Kettle interchange discussed again
An Altoona councilman asked Tuesday if the city should revisit the idea of a Kettle Road interchange for I-99 if a federal transportation bill passes.
Councilman Bruce Kelley suggested that his colleagues begin to consider how they may spend money from a proposed $1 trillion Infrastructure Investment and Jobs Act, which is awaiting action in the House of Representatives.
Specifically, Kelley asked whether it would make sense to revisit a proposal for an I-99 interchange at Kettle Road, given that the infrastructure bill might provide the funds to do it.

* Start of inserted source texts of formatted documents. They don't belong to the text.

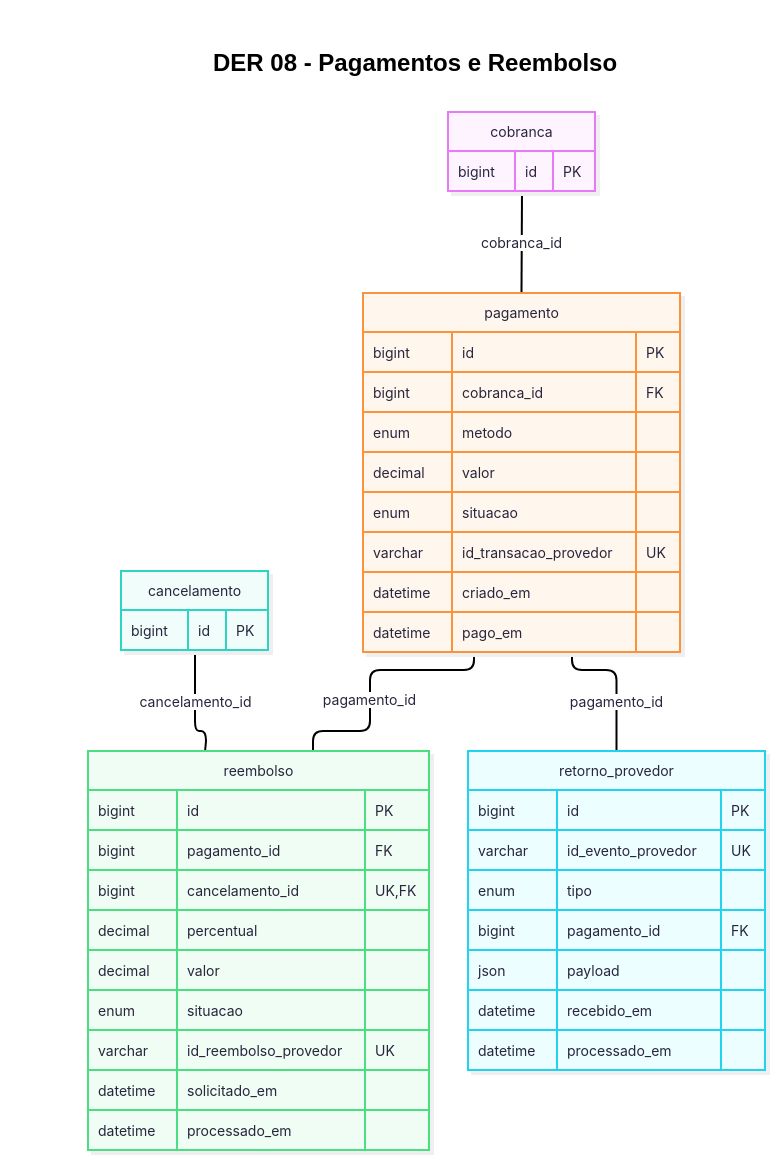
<!DOCTYPE html>
<html lang="pt-BR">
<head>
<meta charset="utf-8">
<title>DER 08 - Pagamentos e Reembolso</title>
<style>
:root {
  --ink: #28253d;
  --paper: #fff;
  --shadow: #efefef;
  --link: #000;
}
* { box-sizing: border-box; margin: 0; }
html, body { width: 781px; height: 1167px; overflow: hidden; background: var(--paper); }
.diagram {
  position: relative; width: 781px; height: 1167px;
  font: 14px/20px Inter, sans-serif; color: var(--ink);
}
.heading {
  position: absolute; left: 213px; top: 49px;
  font: 700 24px/28px "Liberation Sans", sans-serif; color: #000; white-space: nowrap;
}
.links { position: absolute; inset: 0; fill: none; stroke: var(--link); stroke-width: 2; }
.link-label {
  position: absolute; transform: translate(-50%, -50%);
  height: 16px; line-height: 16px; background: var(--paper); white-space: nowrap;
}
.entity {
  position: absolute; display: grid; gap: 2px; padding: 2px;
  grid-template-columns: var(--cols);
  grid-template-rows: 37px; grid-auto-rows: 38px;
  background: var(--line); box-shadow: 4px 4px 0 var(--shadow);
}
.entity > * {
  display: flex; align-items: center; padding: 1px 0 0 9px;
  background: var(--fill); white-space: nowrap;
}
.entity > h2 {
  grid-column: 1 / -1; justify-content: center; padding: 1px 0 0;
  font-size: 14px; font-weight: 400;
}
.cobranca { left: 447px; top: 111px; --cols: 65px 36px 40px; --line: #e879f9; --fill: #fdf4ff; }
.pagamento { left: 362px; top: 292px; --cols: 87px 182px 42px; --line: #fb923c; --fill: #fff7ed; }
.cancelamento { left: 120px; top: 570px; --cols: 65px 36px 40px; --line: #2dd4bf; --fill: #f0fdfa; }
.reembolso { left: 87px; top: 750px; --cols: 87px 186px 62px; --line: #4ade80; --fill: #f0fdf4; }
.retorno { left: 467px; top: 750px; --cols: 87px 162px 42px; --line: #22d3ee; --fill: #ecfeff; }
</style>
</head>
<body>
<main class="diagram">
  <h1 class="heading">DER 08 - Pagamentos e Reembolso</h1>

  <svg class="links" width="781" height="1167" viewBox="0 0 781 1167" aria-hidden="true">
    <path d="M522 192L521.5 293"/>
    <path d="M195 651V721Q195 731 199 731H201Q206 731 206 741L205 752"/>
    <path d="M474 652V660Q474 670 464 670H380Q370 670 370 680V721Q370 731 360 731H323Q313 731 313 741V752"/>
    <path d="M572 652V660Q572 670 582 670H606Q616.5 670 616.5 680V752"/>
  </svg>
  <span class="link-label" style="left:521.5px;top:243px">cobranca_id</span>
  <span class="link-label" style="left:195.5px;top:702px">cancelamento_id</span>
  <span class="link-label" style="left:369.5px;top:700px">pagamento_id</span>
  <span class="link-label" style="left:616.5px;top:702px">pagamento_id</span>

  <section class="entity cobranca">
    <h2>cobranca</h2>
    <span>bigint</span><span>id</span><span>PK</span>
  </section>

  <section class="entity pagamento">
    <h2>pagamento</h2>
    <span>bigint</span><span>id</span><span>PK</span>
    <span>bigint</span><span>cobranca_id</span><span>FK</span>
    <span>enum</span><span>metodo</span><span></span>
    <span>decimal</span><span>valor</span><span></span>
    <span>enum</span><span>situacao</span><span></span>
    <span>varchar</span><span>id_transacao_provedor</span><span>UK</span>
    <span>datetime</span><span>criado_em</span><span></span>
    <span>datetime</span><span>pago_em</span><span></span>
  </section>

  <section class="entity cancelamento">
    <h2>cancelamento</h2>
    <span>bigint</span><span>id</span><span>PK</span>
  </section>

  <section class="entity reembolso">
    <h2>reembolso</h2>
    <span>bigint</span><span>id</span><span>PK</span>
    <span>bigint</span><span>pagamento_id</span><span>FK</span>
    <span>bigint</span><span>cancelamento_id</span><span>UK,FK</span>
    <span>decimal</span><span>percentual</span><span></span>
    <span>decimal</span><span>valor</span><span></span>
    <span>enum</span><span>situacao</span><span></span>
    <span>varchar</span><span>id_reembolso_provedor</span><span>UK</span>
    <span>datetime</span><span>solicitado_em</span><span></span>
    <span>datetime</span><span>processado_em</span><span></span>
  </section>

  <section class="entity retorno">
    <h2>retorno_provedor</h2>
    <span>bigint</span><span>id</span><span>PK</span>
    <span>varchar</span><span>id_evento_provedor</span><span>UK</span>
    <span>enum</span><span>tipo</span><span></span>
    <span>bigint</span><span>pagamento_id</span><span>FK</span>
    <span>json</span><span>payload</span><span></span>
    <span>datetime</span><span>recebido_em</span><span></span>
    <span>datetime</span><span>processado_em</span><span></span>
  </section>
</main>
</body>
</html>
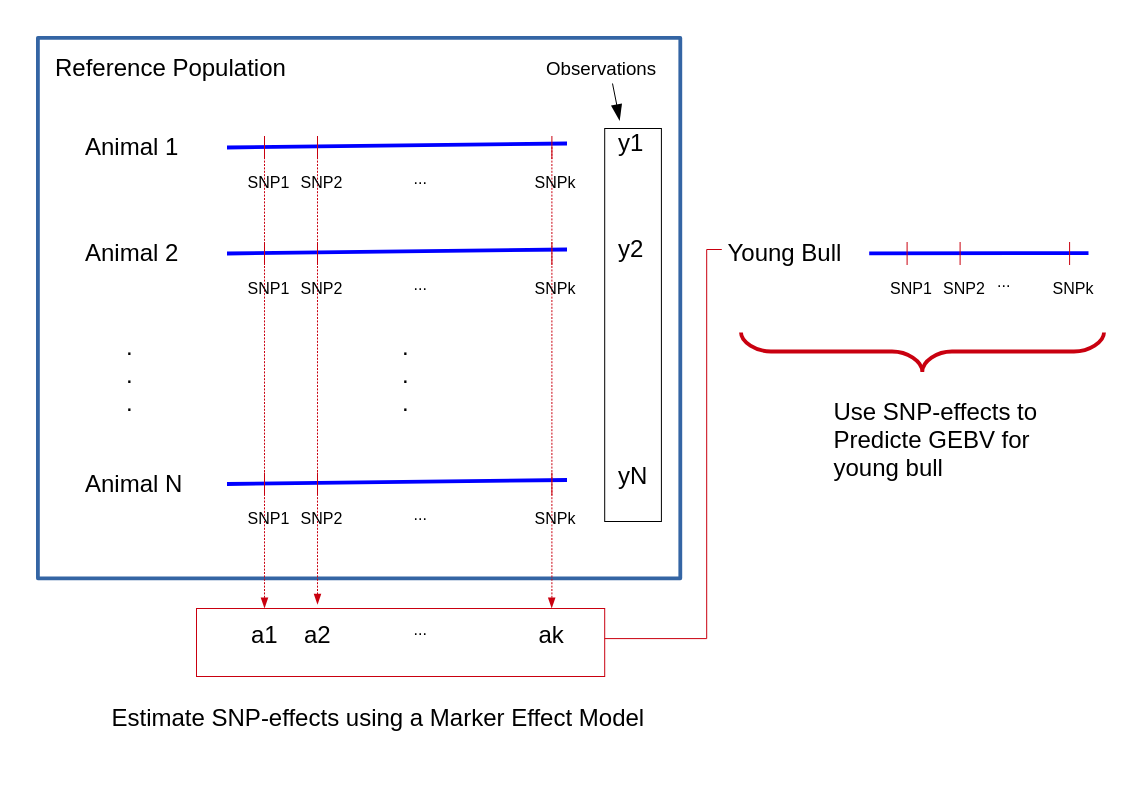
<!DOCTYPE html>
<html lang="en">
<head>
<meta charset="utf-8">
<title>Marker Effect Model</title>
<style>
:root {
  --ink: #000;
  --paper: #fff;
  --frame: #3465a4;
  --genome: #0000ff;
  --marker: #c9000f;
}
* { box-sizing: border-box; margin: 0; padding: 0; }
html, body { width: 1123px; height: 794px; overflow: hidden; background: var(--paper); }
.diagram {
  position: relative; width: 1123px; height: 794px; overflow: hidden;
  color: var(--ink); font: 24px/28px "Liberation Sans", Arial, sans-serif;
}
.lines { position: absolute; inset: 0; fill: none; }
.diagram p, .diagram h1, .diagram h2, .diagram span {
  position: absolute; font-weight: 400; font-size: inherit; white-space: nowrap;
}
.animal { position: absolute; left: 0; width: 600px; height: 70px; }
.animal h2 { left: 85px; top: 0; }
.animal .snp { top: 41px; }
.diagram .snp { font-size: 16px; line-height: 18px; }
.diagram .note { font-size: 18.7px; line-height: 22px; }
.snp-1 { left: 247.5px; }
.snp-2 { left: 300.5px; }
.snp-k { left: 534.5px; }
.rest { left: 413.5px; }
.animal .rest { top: 37px; }
.genome { stroke: var(--genome); stroke-width: 3.8; }
.marker { stroke: var(--marker); stroke-width: 1; }
.dotted { stroke-dasharray: 2 1.4; }
.head { fill: var(--marker); }
</style>
</head>
<body>
<main class="diagram">
  <svg class="lines" width="1123" height="794" viewBox="0 0 1123 794" aria-hidden="true">
    <defs>
      <g id="chromosome">
        <path class="genome" d="M227 147.5 567 143.5"/>
        <path class="marker" d="M264.5 136V159M317.5 136V159M551.9 136V159"/>
      </g>
      <path id="arrowhead" class="head" d="M-3.8-11H3.8L0 0Z"/>
    </defs>

    <rect x="37.9" y="37.9" width="642.4" height="540.4" stroke="var(--frame)" stroke-width="3.8" stroke-linejoin="round"/>

    <g id="observations">
      <rect x="604.7" y="128.5" width="56.7" height="393" stroke="var(--ink)"/>
      <path d="M612.5 83.5 617 106" stroke="var(--ink)"/>
      <path d="M611 105.5 622 103.5 619.7 121Z" fill="var(--ink)"/>
    </g>

    <g id="reference-genomes">
      <use href="#chromosome"/>
      <use href="#chromosome" y="106"/>
      <use href="#chromosome" y="336.5"/>
    </g>

    <g id="marker-effects">
      <path class="marker dotted" d="M264.5 147V598M317.5 147V594M551.9 147V598"/>
      <use href="#arrowhead" x="264.5" y="608.5"/>
      <use href="#arrowhead" x="317.5" y="604.7"/>
      <use href="#arrowhead" x="551.7" y="608.5"/>
      <rect class="marker" x="196.5" y="608.5" width="408.2" height="68"/>
      <path class="marker" d="M604.7 638.6H706.7V249.5H721.8"/>
    </g>

    <g id="young-bull">
      <path class="genome" d="M869.2 253.4 1088.5 253.1"/>
      <path class="marker" d="M907.1 242V265M960.1 242V265M1069.6 242V265"/>
      <path d="M741 332.5C741 342 756 351.5 771 351.5H892C907 351.5 922.3 361 922.3 372C922.3 361 937 351.5 952 351.5H1074C1089 351.5 1104 342 1104 332.5" stroke="var(--marker)" stroke-width="3.8"/>
    </g>
  </svg>

  <h1 style="left:55px;top:54px">Reference Population</h1>
  <p class="note" style="left:546px;top:58px">Observations</p>

  <section class="animal" style="top:133px">
    <h2>Animal 1</h2>
    <span class="snp snp-1">SNP1</span>
    <span class="snp snp-2">SNP2</span>
    <span class="snp rest">...</span>
    <span class="snp snp-k">SNPk</span>
  </section>
  <section class="animal" style="top:239px">
    <h2>Animal 2</h2>
    <span class="snp snp-1">SNP1</span>
    <span class="snp snp-2">SNP2</span>
    <span class="snp rest">...</span>
    <span class="snp snp-k">SNPk</span>
  </section>
  <p style="left:126px;top:333px">.<br>.<br>.</p>
  <p style="left:402px;top:333px">.<br>.<br>.</p>
  <section class="animal" style="top:470px">
    <h2>Animal N</h2>
    <span class="snp snp-1" style="top:40px">SNP1</span>
    <span class="snp snp-2" style="top:40px">SNP2</span>
    <span class="snp rest" style="top:36px">...</span>
    <span class="snp snp-k" style="top:40px">SNPk</span>
  </section>

  <p style="left:618px;top:129px">y1</p>
  <p style="left:618px;top:235px">y2</p>
  <p style="left:618px;top:462px">yN</p>

  <p style="left:251px;top:621px">a1</p>
  <p style="left:304px;top:621px">a2</p>
  <p class="snp rest" style="top:621px">...</p>
  <p style="left:538.5px;top:621px">ak</p>
  <p style="left:111.5px;top:704px">Estimate SNP-effects using a Marker Effect Model</p>

  <h2 style="left:727.5px;top:239px">Young Bull</h2>
  <p class="snp" style="left:890px;top:280px">SNP1</p>
  <p class="snp" style="left:943px;top:280px">SNP2</p>
  <p class="snp" style="left:997px;top:273px">...</p>
  <p class="snp" style="left:1052.5px;top:280px">SNPk</p>
  <p style="left:833.5px;top:398px">Use SNP-effects to<br>Predicte GEBV for<br>young bull</p>
</main>
</body>
</html>
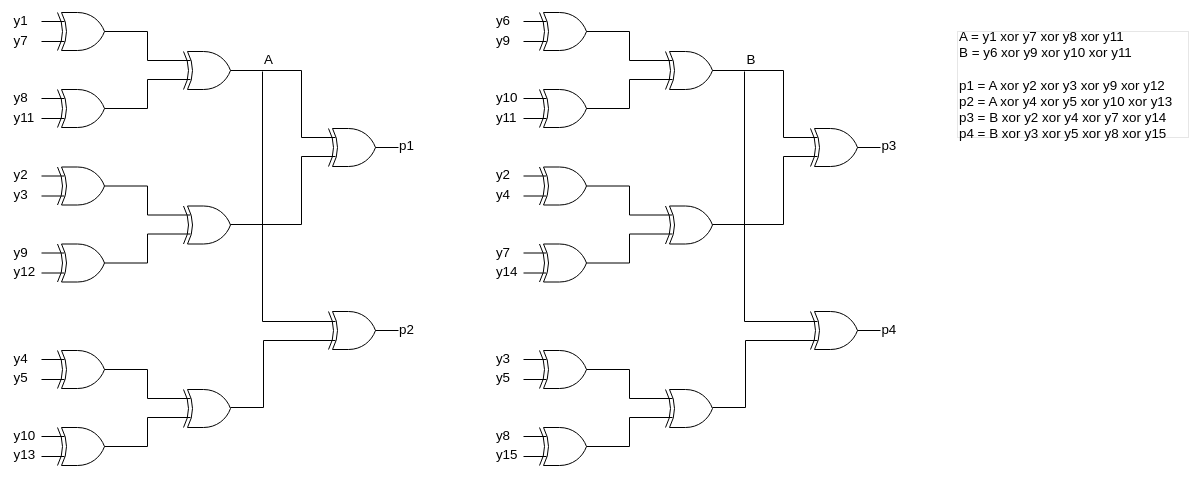
<!DOCTYPE html>
<html lang="en">
<head>
<meta charset="utf-8">
<title>Parity bit XOR circuits</title>
<style>
:root { --paper: #fff; --ink: #000; --frame: #e6e6e6; }
* { box-sizing: border-box; margin: 0; padding: 0; }
body {
  position: relative; width: 1200px; height: 477px; overflow: hidden;
  background: var(--paper); color: var(--ink);
  font: 13.4px/16px "Liberation Sans", Arial, sans-serif;
}
.wiring { position: absolute; inset: 0; display: block; fill: none; stroke: var(--ink); stroke-width: 1; }
.circuit { position: absolute; top: 0; left: 0; width: 430px; height: 477px; }
.circuit.right { left: 482.4px; }
.circuit span { position: absolute; left: 13.5px; top: calc(var(--y) * 1px - 8px); white-space: nowrap; }
.circuit .output { left: 399px; }
.circuit .node { left: 264px; }
.equations {
  position: absolute; left: 957px; top: 31px; width: 232px; height: 107px;
  border: 1px solid var(--frame); padding-left: 1px; line-height: 16.2px; white-space: nowrap;
}
.equations p { position: relative; top: -3px; }
.equations p + p { margin-top: 16.2px; }
</style>
</head>
<body>
<svg class="wiring" width="1200" height="477" viewBox="-0.5 -0.5 1200 477" aria-hidden="true">
  <defs>
    <g id="xor-gate">
      <path d="M4-19H20C33-19 43-11 47 0C43 11 33 19 20 19H4Q14 0 4-19Z"/>
      <path d="M0-19Q10 0 0 19"/>
    </g>
    <g id="input-gate">
      <use href="#xor-gate"/>
      <path d="M-16-10H7M-16 10H7"/>
    </g>
    <g id="gate-pair">
      <use href="#input-gate" x="57" y="31"/>
      <use href="#input-gate" x="57" y="108"/>
      <use href="#xor-gate" x="183" y="70"/>
      <path d="M104 31H147V60H190M104 108H147V79H190"/>
    </g>
    <g id="circuit">
      <use href="#gate-pair"/>
      <use href="#gate-pair" y="154.5"/>
      <use href="#gate-pair" y="338"/>
      <use href="#xor-gate" x="328" y="147"/>
      <use href="#xor-gate" x="328" y="330"/>
      <path d="M230 70H301V137H335M230 224H301V156H335"/>
      <path d="M262 71V321H335M230 407H263V340H335"/>
      <path d="M375 147H398M375 330H398"/>
    </g>
  </defs>
  <use href="#circuit"/>
  <use href="#circuit" x="482"/>
</svg>

<section class="circuit left">
  <span style="--y:21">y1</span>
  <span style="--y:41">y7</span>
  <span style="--y:98">y8</span>
  <span style="--y:118">y11</span>
  <span style="--y:175">y2</span>
  <span style="--y:195">y3</span>
  <span style="--y:253">y9</span>
  <span style="--y:272">y12</span>
  <span style="--y:359">y4</span>
  <span style="--y:378">y5</span>
  <span style="--y:436">y10</span>
  <span style="--y:455">y13</span>
  <span class="node" style="--y:60">A</span>
  <span class="output" style="--y:146">p1</span>
  <span class="output" style="--y:330">p2</span>
</section>

<section class="circuit right">
  <span style="--y:21">y6</span>
  <span style="--y:41">y9</span>
  <span style="--y:98">y10</span>
  <span style="--y:118">y11</span>
  <span style="--y:175">y2</span>
  <span style="--y:195">y4</span>
  <span style="--y:253">y7</span>
  <span style="--y:272">y14</span>
  <span style="--y:359">y3</span>
  <span style="--y:378">y5</span>
  <span style="--y:436">y8</span>
  <span style="--y:455">y15</span>
  <span class="node" style="--y:60">B</span>
  <span class="output" style="--y:146">p3</span>
  <span class="output" style="--y:330">p4</span>
</section>

<section class="equations">
  <p>A = y1 xor y7 xor y8 xor y11<br>B = y6 xor y9 xor y10 xor y11</p>
  <p>p1 = A xor y2 xor y3 xor y9 xor y12<br>p2 = A xor y4 xor y5 xor y10 xor y13<br>p3 = B xor y2 xor y4 xor y7 xor y14<br>p4 = B xor y3 xor y5 xor y8 xor y15</p>
</section>
</body>
</html>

“Does this present us an opportunity to look at it again?” Kelley asked. “Is it a good thing?”
The idea for an interchange at Kettle was “kicked around,” then “deferred,” but never formally “deleted,” Kelley said.
The section of I-99 that would have contained the Kettle interchange was completed in 1994, said Dave Ellis, a council candidate who attended the meeting.
PennDOT deferred the Kettle interchange from its plans in 1986, according to a 1989 Mirror editorial.
It was estimated to cost
$12 million at the time, according to the editorial.
A study completed in 1989 by the Blair County Planning Commission and Penn State’s Transportation Institute “reaffirmed” the decision to defer the interchange, finding that, with a few improvements to the existing connecting highways, there would be little increase in congestion resulting from omitting the interchange, according to the editorial.
Thus, “the conclusion of the study was that there will be no need for such an interchange, at least for the rest of this century,” the editorial stated.
The Kettle interchange would have been about 1.5 miles north of the now-existing 17th Street interchange, the northernmost of three Altoona interchanges in a 2.5-mile stretch. The next interchange is at Pinecroft, about 7.1 miles away.
The original plans for the interchange called for creating a “crosstown artery” from what is now I-99 to Chestnut Avenue, which would have allowed for a connection to the downtown, according to a separate 1990 Mirror article.
Omitting the Kettle connection was a relief to some local people who worried about the extra cost for the interchange and the relocation of homes and businesses that it would have been required, the editorial stated.